In an effort to calm Wall Street jitters, Apple CEO Steve Jobs last week announced his recent gaunt appearance was simply the result of a "hormone imbalance" that had caused his dramatic weight loss -- but a week later, his letter to Apple employees disclosed he had "a more complex" medical condition and would take a leave of absence until the end of June.
With Jobs so closely associated with Apple's creative vision and few other details forthcoming, the news clearly has unnerved investors. Apple stock fell seven points on the announcement of Jobs' medical leave of absence.
"The fear of the unknown has been escalated," said Gene Munster, an investment analyst with Piper Jaffray & Co. "The bottom line is that people thought that he was on a faster track to recovery and now it seems uncertain."
Because of it's impact, the mystery surrounding Jobs' condition may raise a broader question: How much does the public have a right to know about leaders of publicly traded companies -- especially one as closely associated in the public mind as Jobs is with Apple?
After all, besides being CEO of Apple, Jobs is widely seen a primary creative force behind the company. His product presentations are legendary and have helped make hits out of such consumer electronics as the iMac desktop computer, the iPod digital music player and the iPhone.
Financial lawyers say the information investors are entitled to versus the information they may want to hear are two different things.

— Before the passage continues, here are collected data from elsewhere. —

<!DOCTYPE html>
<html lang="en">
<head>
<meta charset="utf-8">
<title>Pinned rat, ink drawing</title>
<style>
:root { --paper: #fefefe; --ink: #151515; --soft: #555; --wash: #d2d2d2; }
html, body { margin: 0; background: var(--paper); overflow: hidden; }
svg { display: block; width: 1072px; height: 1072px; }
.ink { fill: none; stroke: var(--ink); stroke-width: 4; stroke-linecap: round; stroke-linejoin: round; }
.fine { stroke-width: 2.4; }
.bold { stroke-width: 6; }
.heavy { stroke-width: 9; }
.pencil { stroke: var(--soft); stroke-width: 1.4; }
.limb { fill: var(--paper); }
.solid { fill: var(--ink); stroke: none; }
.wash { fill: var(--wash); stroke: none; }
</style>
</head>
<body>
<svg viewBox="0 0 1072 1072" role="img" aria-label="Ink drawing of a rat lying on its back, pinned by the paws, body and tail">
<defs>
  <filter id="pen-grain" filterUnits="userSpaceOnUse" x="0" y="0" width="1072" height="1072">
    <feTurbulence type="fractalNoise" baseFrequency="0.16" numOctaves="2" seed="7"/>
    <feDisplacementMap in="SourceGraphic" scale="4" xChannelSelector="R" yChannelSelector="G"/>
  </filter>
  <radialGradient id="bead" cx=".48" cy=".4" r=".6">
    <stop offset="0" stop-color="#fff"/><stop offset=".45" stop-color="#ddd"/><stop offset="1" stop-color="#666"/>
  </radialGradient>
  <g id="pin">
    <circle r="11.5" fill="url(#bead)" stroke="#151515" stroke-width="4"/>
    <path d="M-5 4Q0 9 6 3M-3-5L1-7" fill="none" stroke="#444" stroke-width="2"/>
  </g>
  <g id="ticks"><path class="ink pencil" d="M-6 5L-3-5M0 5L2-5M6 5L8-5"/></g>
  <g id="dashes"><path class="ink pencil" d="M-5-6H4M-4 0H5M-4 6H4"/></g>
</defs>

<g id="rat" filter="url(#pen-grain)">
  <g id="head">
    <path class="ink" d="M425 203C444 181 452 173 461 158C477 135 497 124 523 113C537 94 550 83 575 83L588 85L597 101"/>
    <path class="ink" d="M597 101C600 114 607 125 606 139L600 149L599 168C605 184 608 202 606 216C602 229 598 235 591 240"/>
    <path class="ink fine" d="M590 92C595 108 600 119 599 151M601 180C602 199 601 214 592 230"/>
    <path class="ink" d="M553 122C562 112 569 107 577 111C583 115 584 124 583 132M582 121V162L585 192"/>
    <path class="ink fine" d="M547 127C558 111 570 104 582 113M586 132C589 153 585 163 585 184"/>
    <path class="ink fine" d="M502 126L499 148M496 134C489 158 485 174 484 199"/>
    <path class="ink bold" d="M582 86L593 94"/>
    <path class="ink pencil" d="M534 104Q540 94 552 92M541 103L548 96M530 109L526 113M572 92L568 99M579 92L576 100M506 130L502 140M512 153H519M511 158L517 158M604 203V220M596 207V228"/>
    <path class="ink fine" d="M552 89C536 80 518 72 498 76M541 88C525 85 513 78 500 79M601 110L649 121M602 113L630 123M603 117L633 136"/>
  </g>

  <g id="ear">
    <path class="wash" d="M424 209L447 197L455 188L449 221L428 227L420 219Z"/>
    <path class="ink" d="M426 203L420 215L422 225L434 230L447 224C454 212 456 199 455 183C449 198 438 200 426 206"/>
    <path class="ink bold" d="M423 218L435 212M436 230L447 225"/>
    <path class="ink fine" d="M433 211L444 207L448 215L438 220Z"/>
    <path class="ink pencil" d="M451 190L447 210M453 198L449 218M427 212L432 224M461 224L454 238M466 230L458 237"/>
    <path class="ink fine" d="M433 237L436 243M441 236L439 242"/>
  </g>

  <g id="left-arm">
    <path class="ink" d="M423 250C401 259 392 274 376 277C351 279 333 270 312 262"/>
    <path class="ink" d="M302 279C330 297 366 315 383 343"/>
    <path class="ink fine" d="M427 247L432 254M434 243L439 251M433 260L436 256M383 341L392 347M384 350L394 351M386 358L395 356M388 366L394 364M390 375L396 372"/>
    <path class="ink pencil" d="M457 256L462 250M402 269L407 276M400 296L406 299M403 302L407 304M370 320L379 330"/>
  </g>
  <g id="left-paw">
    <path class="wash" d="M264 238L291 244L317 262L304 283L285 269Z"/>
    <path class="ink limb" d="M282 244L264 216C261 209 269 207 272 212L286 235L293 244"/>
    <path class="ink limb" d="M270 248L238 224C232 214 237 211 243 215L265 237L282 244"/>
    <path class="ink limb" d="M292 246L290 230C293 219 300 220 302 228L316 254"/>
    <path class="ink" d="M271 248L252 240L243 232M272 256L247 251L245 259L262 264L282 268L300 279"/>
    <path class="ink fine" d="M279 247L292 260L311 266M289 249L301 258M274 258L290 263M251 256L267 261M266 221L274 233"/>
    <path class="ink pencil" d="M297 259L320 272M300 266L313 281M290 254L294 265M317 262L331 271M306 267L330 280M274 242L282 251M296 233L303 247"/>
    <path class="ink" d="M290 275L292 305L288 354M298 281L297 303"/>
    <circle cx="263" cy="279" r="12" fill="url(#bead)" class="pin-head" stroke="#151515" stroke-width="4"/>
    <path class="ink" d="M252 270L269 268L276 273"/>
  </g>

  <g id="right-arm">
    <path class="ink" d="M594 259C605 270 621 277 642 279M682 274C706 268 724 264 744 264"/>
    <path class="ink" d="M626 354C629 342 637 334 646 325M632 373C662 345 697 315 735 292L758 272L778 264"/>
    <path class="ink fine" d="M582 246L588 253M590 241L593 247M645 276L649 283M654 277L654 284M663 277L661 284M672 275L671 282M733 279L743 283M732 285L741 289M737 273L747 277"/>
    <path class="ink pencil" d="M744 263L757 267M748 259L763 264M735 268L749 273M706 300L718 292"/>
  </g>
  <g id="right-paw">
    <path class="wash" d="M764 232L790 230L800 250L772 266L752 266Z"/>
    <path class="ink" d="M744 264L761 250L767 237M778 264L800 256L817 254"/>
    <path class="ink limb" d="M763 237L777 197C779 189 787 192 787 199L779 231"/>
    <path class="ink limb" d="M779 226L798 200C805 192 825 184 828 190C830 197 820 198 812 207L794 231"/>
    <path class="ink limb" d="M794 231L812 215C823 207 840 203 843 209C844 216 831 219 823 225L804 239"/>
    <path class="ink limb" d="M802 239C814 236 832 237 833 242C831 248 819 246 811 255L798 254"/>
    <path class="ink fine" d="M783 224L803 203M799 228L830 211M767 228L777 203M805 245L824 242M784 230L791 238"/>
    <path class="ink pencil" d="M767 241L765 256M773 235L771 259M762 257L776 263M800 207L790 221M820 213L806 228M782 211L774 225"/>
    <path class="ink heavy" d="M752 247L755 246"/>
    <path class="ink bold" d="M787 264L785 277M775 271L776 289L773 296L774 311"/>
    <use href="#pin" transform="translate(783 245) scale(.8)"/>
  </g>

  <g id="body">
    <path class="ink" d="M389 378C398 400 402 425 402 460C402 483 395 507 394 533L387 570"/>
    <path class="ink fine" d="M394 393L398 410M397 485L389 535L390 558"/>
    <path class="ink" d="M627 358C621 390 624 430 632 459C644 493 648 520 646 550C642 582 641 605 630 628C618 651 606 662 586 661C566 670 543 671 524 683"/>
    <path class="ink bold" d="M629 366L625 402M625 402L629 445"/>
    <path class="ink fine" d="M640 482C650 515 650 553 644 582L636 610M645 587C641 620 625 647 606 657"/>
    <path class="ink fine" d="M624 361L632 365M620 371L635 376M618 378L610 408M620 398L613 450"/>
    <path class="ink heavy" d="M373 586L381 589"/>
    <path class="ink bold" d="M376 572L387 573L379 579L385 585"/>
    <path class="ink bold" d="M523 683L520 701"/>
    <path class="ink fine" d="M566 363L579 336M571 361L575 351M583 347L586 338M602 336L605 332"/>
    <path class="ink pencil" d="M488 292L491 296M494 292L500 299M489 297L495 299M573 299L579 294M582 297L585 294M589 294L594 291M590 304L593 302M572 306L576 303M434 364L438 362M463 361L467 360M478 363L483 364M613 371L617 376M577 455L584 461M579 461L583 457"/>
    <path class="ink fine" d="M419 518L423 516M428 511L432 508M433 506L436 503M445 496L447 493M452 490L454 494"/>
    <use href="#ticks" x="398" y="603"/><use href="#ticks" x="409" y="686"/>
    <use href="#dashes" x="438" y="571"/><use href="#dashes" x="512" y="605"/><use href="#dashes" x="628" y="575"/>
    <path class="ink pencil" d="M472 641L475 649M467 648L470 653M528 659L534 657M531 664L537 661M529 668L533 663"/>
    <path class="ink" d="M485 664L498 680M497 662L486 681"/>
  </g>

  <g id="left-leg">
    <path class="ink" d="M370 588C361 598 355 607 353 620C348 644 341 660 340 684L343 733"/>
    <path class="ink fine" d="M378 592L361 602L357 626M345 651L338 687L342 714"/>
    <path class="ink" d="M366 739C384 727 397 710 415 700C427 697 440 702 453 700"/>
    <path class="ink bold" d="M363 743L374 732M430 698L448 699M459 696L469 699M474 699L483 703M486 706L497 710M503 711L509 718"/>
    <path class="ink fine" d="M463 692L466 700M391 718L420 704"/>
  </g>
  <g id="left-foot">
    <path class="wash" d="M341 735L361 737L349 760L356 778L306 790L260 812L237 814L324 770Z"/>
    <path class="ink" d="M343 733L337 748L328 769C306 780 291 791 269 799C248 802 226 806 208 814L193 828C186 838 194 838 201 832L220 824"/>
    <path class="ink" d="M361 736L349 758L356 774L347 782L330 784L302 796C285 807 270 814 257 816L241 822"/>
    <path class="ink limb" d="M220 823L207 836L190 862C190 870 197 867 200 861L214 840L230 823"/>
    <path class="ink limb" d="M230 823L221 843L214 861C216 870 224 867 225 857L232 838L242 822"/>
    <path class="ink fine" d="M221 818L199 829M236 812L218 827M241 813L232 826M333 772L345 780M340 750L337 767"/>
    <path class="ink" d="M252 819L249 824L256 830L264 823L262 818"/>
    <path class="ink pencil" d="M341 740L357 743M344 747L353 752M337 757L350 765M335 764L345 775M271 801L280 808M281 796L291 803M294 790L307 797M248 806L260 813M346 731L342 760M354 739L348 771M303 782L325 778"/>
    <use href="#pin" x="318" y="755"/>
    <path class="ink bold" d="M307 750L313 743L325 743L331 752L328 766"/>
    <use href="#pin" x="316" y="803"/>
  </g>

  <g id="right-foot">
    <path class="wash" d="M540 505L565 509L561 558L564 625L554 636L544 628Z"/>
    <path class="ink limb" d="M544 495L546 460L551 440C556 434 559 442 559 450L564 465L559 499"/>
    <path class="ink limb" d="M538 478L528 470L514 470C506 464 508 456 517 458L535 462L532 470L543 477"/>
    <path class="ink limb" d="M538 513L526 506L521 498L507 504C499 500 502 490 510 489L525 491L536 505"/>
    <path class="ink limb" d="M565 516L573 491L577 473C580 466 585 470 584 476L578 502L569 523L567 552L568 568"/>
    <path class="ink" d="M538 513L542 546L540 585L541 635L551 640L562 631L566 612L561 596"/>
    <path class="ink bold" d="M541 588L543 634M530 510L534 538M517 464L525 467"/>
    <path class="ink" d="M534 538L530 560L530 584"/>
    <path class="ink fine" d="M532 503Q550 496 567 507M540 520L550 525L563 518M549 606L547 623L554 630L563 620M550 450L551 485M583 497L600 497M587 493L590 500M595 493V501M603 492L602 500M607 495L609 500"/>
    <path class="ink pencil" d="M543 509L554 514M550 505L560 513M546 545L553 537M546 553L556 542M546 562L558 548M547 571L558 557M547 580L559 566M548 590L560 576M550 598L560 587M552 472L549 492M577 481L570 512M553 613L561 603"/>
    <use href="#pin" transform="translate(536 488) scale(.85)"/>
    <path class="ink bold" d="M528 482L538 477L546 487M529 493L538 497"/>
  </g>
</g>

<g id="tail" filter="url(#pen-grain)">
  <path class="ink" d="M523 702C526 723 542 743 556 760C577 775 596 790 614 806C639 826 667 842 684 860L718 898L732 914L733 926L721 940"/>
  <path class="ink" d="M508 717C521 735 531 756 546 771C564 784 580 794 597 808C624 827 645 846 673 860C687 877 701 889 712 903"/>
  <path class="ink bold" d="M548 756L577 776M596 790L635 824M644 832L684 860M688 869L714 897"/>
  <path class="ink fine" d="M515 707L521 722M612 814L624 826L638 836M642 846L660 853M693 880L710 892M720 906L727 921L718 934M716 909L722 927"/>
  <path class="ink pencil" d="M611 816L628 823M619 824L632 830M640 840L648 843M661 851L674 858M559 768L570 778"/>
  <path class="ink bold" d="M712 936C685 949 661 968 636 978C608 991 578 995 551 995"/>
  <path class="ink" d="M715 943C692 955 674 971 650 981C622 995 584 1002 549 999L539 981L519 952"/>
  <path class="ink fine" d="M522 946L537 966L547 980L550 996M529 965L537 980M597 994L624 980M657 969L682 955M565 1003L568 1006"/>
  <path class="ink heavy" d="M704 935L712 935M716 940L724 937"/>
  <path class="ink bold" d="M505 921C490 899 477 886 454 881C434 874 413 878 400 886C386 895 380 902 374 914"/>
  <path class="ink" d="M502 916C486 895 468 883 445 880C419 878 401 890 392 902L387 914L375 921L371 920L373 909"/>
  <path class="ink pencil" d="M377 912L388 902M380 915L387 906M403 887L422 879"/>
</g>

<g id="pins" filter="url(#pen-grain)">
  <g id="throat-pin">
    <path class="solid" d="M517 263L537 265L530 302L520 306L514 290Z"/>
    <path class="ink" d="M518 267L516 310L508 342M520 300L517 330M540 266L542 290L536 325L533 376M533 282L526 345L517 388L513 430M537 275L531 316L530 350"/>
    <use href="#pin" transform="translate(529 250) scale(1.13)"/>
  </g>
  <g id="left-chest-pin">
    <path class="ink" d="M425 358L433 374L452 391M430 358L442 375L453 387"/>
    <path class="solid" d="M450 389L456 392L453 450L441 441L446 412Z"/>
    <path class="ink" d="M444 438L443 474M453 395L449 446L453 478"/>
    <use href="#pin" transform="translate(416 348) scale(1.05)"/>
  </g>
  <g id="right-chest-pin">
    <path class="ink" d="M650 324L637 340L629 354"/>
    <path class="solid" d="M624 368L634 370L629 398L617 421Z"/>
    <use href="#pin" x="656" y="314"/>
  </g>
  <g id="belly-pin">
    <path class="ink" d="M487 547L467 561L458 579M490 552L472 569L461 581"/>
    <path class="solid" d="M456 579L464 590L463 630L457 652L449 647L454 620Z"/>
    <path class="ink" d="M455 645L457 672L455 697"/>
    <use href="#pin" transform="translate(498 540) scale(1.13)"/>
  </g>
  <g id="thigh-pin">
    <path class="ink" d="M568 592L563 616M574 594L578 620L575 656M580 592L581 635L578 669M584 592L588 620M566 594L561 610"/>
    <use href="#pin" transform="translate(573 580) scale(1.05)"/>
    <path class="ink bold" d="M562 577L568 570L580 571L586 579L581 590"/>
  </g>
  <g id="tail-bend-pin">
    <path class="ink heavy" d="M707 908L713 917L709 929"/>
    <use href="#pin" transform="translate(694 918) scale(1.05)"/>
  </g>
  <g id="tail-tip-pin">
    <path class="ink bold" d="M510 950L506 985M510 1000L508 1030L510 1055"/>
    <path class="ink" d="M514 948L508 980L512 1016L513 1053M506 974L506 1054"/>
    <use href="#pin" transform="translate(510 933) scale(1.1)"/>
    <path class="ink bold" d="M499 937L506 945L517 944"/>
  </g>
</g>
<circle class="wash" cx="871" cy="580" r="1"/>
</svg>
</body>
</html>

The Securities and Exchange Commission doesn't have an established rule regarding a company's disclosure about a CEO's illness.
However, according to Gary Stern, a writer for Investors Business Daily, "There are several securities laws that stipulate a company must make material information available to the public that influences an investor's knowledge of a company."
Stern said that includes "any major changes to its highest officers or board of directors that could affect the company's revenue."
Until this week, Apple has been reluctant to discuss Jobs' health, saying it's his personal business.
Tim Bajarin, the chief analyst of Creative Strategies, acknowledged Jobs is a very private person. But the computer industry consultant added that Jobs is such an important person to the company "that you can't separate the private life from the public life."
Kirk Hanson, an ethicist at Santa Clara University, said Jobs is a unique CEO.
"His health affects the interest of so many other people," Hanson said, "that he gives up some of his right to privacy."
Munster believes Apple could have handled the whole situation differently and prevented some of the anxiety on Wall Street.
"If they would have said something earlier ... I think that people would have been more comfortable," Munster said. "The fact [that] they changed the story a little bit, or there's new information that came out, or call it what you want, has created this feeling of just uncertainty on what information investors are getting."
Hanson said because Wall Street will be keeping a close eye on Apple, he would recommend the company's board "over-communicates" about Jobs' condition.
"Given the suspicion that now looms over Apple and its board," Hanson said, "they need to communicate any and every relevant development in Steve Jobs' health over the next six months."